**PROBLEM REQUIREMENTS:**
Which lines of the data below contain "linecap"? Please show them all.

Plain-text document sources:
--------------------

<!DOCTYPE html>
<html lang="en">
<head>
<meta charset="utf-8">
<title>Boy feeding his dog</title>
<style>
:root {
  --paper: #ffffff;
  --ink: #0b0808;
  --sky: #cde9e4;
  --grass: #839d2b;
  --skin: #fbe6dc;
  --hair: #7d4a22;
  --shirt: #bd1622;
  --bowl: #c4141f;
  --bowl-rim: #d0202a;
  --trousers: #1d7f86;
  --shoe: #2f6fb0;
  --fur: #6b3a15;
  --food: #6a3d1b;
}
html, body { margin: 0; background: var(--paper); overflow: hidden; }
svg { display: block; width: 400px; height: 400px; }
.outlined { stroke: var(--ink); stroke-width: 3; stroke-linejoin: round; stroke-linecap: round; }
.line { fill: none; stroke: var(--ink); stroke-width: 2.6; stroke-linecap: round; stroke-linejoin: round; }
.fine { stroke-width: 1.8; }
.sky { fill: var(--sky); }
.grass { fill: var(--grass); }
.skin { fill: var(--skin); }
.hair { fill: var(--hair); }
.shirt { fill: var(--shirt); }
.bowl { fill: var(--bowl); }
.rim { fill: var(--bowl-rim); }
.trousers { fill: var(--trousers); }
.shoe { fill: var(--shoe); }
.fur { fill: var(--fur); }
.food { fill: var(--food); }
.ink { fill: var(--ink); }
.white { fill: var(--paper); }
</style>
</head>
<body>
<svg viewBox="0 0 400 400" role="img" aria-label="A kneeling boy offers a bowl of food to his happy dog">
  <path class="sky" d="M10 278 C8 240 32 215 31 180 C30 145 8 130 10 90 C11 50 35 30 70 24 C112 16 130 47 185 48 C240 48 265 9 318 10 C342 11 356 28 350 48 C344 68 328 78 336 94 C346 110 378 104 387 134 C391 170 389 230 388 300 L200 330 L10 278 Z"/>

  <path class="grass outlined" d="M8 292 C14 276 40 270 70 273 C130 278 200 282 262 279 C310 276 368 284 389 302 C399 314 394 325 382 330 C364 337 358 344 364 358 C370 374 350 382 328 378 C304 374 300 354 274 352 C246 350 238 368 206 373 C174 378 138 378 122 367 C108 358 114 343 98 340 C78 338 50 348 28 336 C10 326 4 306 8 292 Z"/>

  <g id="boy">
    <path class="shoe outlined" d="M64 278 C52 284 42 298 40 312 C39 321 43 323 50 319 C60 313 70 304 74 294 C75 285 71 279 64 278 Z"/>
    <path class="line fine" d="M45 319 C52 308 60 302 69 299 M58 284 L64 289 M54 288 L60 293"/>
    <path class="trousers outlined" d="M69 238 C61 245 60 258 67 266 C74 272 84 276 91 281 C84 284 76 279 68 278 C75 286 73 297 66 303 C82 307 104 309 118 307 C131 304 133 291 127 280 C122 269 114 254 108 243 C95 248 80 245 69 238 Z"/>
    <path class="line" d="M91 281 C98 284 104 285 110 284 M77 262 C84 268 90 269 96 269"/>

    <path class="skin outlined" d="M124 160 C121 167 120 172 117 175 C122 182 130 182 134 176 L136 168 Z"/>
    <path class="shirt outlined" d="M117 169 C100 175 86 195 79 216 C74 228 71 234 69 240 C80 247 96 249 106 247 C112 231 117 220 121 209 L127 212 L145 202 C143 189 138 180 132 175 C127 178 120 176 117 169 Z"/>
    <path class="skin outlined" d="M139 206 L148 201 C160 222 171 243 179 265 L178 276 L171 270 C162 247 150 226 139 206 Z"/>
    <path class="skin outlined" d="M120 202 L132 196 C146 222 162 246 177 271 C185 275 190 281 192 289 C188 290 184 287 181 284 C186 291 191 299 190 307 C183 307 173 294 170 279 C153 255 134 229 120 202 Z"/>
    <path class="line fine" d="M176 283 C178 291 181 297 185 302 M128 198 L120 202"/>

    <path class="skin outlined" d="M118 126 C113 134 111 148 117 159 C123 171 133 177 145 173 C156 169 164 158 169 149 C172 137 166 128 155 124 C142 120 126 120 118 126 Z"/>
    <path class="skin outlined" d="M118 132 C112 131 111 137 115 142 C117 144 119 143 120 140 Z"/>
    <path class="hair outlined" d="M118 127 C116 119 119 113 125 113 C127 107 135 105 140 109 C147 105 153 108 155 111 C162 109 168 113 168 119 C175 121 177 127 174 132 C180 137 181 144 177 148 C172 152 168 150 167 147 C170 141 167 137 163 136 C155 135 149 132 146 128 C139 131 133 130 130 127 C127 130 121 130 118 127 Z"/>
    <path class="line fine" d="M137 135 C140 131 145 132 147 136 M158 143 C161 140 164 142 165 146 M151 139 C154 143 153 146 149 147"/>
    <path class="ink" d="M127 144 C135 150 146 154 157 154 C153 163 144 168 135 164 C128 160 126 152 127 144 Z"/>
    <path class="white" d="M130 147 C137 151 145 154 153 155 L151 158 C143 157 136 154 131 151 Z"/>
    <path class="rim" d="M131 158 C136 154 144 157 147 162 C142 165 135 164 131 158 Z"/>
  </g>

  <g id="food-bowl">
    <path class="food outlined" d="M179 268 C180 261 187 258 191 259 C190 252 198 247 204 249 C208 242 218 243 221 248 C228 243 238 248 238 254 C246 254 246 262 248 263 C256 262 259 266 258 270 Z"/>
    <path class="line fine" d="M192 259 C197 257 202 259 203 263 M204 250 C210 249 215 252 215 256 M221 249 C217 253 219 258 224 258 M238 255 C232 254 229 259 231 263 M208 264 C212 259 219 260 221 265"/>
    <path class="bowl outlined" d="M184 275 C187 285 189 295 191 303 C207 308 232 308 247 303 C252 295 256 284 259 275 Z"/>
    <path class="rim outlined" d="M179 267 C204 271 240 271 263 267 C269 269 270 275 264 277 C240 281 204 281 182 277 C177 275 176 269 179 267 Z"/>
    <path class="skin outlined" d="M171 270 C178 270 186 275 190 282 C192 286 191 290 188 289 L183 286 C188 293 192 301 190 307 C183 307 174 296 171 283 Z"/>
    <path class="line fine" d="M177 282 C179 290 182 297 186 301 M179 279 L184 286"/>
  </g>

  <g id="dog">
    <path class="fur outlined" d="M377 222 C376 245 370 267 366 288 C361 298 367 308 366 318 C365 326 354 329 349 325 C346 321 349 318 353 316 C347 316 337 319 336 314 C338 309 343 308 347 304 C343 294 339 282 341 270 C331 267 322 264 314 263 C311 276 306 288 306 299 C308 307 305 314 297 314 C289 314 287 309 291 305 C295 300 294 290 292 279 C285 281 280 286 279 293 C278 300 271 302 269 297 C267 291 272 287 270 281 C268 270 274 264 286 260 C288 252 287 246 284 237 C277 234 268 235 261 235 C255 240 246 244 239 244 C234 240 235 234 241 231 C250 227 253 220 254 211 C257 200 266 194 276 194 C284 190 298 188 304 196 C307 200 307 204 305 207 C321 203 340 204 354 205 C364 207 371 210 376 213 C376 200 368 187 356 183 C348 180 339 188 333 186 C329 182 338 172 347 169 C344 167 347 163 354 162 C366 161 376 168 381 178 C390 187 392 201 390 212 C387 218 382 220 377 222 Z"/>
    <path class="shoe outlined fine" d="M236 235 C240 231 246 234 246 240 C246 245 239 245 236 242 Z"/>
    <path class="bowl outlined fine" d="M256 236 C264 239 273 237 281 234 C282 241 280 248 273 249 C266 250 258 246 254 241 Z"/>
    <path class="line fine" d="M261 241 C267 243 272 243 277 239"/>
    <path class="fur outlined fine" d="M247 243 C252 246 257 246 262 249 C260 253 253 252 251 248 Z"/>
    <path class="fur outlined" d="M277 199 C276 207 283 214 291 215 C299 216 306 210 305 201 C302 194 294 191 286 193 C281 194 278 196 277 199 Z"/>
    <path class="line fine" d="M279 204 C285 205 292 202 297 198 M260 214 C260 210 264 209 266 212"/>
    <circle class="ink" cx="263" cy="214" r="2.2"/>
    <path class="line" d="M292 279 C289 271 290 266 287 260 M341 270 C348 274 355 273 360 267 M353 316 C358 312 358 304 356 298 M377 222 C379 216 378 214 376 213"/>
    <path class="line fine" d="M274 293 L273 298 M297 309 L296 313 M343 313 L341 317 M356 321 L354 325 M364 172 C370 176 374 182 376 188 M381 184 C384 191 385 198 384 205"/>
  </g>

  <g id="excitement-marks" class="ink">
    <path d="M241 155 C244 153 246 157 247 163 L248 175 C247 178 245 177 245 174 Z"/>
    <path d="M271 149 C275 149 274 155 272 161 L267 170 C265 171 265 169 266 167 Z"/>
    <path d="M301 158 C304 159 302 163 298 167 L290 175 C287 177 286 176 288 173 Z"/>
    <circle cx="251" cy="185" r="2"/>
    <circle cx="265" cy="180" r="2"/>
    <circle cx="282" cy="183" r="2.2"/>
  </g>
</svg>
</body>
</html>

--------------------

**YOUR SOLUTION:**
.outlined { stroke: var(--ink); stroke-width: 3; stroke-linejoin: round; stroke-linecap: round; }
.line { fill: none; stroke: var(--ink); stroke-width: 2.6; stroke-linecap: round; stroke-linejoin: round; }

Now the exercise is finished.